The United States, she points out, is one of only two countries in the world (the other being Somalia) that have chosen not to ratify the UN Convention on the Rights of the Child. This follows a sustained lobbying campaign from religious groups who fear that the treaty’s requirement that states intervene to promote young people’s “best interests” would limit the freedom of parents to beat and home-school their children.

Heimlich is at pains to stress that religion, when done right, can be enormously beneficial – and that no faith has a monopoly on abuse and maltreatment. But from the evidence she presents it’s difficult to avoid concluding that certain types of abuse are peculiarly prevalent within Christianity.

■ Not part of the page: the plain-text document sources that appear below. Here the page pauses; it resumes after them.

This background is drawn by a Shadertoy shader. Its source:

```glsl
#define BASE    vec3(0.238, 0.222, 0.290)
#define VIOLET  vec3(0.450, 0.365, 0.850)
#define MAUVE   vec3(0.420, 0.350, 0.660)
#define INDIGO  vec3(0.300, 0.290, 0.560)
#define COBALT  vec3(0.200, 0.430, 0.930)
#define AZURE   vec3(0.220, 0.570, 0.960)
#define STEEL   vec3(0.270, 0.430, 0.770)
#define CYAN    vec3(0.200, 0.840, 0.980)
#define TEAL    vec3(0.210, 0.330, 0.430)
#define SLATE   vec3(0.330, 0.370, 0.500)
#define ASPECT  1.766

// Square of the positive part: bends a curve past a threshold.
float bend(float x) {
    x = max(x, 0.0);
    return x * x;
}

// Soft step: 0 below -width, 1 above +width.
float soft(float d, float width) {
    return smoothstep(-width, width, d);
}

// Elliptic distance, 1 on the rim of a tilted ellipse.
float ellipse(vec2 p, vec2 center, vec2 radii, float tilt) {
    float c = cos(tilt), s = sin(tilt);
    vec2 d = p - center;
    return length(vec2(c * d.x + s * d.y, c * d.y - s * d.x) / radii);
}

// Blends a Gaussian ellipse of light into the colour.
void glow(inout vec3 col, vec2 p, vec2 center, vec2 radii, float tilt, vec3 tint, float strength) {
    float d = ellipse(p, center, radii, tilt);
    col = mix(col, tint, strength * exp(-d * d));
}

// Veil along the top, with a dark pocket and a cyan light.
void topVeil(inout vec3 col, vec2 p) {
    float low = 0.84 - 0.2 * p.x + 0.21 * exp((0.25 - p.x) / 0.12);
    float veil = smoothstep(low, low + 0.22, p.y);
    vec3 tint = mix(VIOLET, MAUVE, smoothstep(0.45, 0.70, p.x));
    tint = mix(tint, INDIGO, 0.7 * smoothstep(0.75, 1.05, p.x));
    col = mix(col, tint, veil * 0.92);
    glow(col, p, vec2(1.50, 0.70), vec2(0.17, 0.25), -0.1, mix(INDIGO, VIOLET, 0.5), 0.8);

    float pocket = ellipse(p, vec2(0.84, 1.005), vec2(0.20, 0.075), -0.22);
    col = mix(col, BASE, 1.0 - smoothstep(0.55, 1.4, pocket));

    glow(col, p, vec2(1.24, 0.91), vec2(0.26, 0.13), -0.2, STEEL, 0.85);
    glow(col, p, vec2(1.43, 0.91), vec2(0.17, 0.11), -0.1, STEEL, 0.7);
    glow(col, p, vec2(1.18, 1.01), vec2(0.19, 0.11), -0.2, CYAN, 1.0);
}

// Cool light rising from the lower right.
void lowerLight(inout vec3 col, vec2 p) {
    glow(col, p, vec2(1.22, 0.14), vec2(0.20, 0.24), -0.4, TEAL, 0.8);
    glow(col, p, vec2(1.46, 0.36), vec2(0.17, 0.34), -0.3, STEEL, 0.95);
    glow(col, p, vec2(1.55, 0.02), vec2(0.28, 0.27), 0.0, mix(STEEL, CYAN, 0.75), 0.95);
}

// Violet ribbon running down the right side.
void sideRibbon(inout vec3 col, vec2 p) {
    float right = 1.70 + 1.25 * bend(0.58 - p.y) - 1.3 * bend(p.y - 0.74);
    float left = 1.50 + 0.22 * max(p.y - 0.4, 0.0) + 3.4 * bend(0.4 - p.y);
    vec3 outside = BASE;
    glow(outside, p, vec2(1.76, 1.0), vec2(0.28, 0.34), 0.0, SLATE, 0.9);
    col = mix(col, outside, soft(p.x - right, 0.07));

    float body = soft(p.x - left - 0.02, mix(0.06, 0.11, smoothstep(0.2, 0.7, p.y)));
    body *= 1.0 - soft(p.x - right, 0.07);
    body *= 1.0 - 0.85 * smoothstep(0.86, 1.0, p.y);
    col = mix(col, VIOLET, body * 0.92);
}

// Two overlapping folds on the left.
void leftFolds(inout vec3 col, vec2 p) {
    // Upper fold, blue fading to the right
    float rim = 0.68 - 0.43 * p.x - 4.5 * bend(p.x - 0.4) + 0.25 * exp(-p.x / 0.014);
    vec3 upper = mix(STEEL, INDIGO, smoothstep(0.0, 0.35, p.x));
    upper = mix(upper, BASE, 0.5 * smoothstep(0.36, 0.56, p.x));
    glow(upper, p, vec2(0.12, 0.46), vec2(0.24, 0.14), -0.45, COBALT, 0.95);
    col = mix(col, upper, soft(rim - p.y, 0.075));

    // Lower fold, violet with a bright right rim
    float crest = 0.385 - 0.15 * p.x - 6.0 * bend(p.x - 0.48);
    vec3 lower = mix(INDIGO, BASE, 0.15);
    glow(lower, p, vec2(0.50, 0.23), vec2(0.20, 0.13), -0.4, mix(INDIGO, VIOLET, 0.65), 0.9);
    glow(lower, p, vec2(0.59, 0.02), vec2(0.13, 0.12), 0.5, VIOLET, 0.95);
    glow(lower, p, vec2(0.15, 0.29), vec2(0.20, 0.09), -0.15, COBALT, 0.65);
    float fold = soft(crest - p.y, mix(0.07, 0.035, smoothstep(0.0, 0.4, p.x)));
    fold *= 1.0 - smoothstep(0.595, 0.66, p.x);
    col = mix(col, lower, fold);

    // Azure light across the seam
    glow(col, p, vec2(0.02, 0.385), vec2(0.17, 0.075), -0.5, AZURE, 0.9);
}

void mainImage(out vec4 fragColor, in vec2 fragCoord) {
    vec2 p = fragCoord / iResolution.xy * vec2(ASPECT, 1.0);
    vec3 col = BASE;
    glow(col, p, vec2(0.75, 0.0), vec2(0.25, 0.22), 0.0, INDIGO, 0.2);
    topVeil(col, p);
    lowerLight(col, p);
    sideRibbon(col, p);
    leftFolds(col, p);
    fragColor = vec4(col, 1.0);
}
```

A recurrent theme of the book is power – the basic power relationship between parent and child, the power of a religious leader to persuade parents to set aside their natural feelings and impose harsh, faith-based child-rearing methods, the power of priests and pastors to evade scrutiny and cover up their abuses, and, perhaps most shocking, the power of faith organisations to deny victims protection by using their political influence to secure “religious exemption” rules within child abuse legislation.

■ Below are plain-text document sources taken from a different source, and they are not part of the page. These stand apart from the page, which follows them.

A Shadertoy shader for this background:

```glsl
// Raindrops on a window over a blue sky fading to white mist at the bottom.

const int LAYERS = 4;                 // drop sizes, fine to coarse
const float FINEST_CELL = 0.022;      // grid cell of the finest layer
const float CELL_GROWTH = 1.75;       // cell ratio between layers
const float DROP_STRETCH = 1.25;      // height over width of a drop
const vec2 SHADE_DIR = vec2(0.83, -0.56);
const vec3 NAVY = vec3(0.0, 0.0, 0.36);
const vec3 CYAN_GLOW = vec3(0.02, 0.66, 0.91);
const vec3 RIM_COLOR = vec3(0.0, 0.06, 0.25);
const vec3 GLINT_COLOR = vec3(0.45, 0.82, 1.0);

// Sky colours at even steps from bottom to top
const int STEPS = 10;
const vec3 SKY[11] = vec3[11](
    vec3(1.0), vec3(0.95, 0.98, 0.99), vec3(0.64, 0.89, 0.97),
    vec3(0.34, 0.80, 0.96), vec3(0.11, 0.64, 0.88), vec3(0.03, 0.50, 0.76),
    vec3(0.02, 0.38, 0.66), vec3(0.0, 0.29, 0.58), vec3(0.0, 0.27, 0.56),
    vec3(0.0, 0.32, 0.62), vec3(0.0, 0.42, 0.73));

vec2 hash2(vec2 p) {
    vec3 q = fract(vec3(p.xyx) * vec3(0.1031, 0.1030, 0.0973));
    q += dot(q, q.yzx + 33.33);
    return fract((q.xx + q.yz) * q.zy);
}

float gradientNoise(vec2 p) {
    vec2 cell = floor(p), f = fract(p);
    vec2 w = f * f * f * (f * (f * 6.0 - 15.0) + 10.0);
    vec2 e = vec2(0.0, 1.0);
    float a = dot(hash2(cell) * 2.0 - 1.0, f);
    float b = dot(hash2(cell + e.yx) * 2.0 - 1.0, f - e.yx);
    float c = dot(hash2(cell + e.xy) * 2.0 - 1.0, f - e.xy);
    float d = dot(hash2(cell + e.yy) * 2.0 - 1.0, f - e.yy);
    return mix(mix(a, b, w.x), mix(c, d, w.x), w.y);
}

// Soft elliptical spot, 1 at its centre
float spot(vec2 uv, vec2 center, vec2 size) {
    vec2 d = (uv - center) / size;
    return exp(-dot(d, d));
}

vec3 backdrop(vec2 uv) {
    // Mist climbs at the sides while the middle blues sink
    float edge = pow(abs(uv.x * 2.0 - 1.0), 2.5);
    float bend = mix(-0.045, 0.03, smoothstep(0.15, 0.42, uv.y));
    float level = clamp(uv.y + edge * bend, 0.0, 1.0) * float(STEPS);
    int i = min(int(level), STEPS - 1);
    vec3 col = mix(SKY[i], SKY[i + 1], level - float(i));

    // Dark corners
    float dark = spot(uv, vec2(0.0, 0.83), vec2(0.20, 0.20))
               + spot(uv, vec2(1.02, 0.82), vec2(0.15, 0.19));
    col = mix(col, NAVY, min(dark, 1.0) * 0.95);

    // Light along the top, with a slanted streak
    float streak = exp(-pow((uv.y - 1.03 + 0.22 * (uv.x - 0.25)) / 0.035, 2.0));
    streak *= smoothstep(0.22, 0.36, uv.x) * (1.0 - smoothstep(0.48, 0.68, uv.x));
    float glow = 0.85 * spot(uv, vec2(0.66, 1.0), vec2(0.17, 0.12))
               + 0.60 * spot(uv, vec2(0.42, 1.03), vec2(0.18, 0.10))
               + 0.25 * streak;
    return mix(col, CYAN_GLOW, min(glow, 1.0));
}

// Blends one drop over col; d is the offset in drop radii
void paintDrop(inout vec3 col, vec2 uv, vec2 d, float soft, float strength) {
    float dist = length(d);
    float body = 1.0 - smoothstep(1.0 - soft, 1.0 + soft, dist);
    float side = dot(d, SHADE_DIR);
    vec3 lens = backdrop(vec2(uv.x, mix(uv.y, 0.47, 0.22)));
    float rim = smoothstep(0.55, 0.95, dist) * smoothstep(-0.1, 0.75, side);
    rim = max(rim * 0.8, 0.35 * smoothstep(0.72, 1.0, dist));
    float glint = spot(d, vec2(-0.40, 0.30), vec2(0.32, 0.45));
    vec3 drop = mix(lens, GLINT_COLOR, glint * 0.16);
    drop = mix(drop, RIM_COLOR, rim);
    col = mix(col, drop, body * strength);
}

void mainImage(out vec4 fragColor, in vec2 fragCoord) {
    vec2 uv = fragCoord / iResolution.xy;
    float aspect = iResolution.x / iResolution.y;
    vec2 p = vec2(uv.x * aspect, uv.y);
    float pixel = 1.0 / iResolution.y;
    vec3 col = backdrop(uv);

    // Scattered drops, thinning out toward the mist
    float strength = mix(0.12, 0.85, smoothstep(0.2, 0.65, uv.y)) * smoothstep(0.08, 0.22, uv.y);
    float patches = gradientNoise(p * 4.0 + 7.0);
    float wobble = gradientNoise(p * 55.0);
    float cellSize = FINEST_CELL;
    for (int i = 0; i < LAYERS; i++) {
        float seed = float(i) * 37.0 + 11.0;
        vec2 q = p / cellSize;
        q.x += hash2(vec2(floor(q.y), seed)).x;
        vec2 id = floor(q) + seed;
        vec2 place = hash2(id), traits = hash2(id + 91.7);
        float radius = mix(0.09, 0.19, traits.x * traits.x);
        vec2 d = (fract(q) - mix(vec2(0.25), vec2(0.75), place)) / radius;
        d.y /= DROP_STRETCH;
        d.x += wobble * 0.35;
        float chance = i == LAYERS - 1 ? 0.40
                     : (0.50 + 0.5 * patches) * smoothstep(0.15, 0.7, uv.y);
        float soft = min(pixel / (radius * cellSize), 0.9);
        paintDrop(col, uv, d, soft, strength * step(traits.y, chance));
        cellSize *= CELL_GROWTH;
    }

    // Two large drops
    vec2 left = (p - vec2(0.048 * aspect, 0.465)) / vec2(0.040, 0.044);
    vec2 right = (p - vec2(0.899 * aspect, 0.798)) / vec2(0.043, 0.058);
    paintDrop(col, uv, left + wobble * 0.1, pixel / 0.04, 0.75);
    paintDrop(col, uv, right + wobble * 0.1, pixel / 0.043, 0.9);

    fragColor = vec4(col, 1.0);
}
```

Religious groups have been active in lobbying against attempts to lengthen or abolish the statute of limitations within which child molestation victims can sue their abuser. Shockingly, as recently as 2008, the Catholic Church was aggressively mobilising its members to defeat New York state’s Child Victims Act; which would have allowed abuse victims an additional five-year window in which to pursue legal action. Given how long it can take for victims to summon the courage to come forward, a short time limit effectively guarantees that thousands of crimes will never be brought to light.

While Breaking the Will largely focuses on the United States, the recent killing in London of a young child accused of witchcraft (see page 36 of this issue) reminds us that there is no cause for complacency here. As our government seeks to give faith groups a greater role in our education system, and churches press for more legal exemptions from equalities legislation, this book is a timely reminder of the harm that can be done when the power of religious institutions goes unchallenged and under-scrutinised.

Reproduced from NEW HUMANIST MAY/JUNE 2012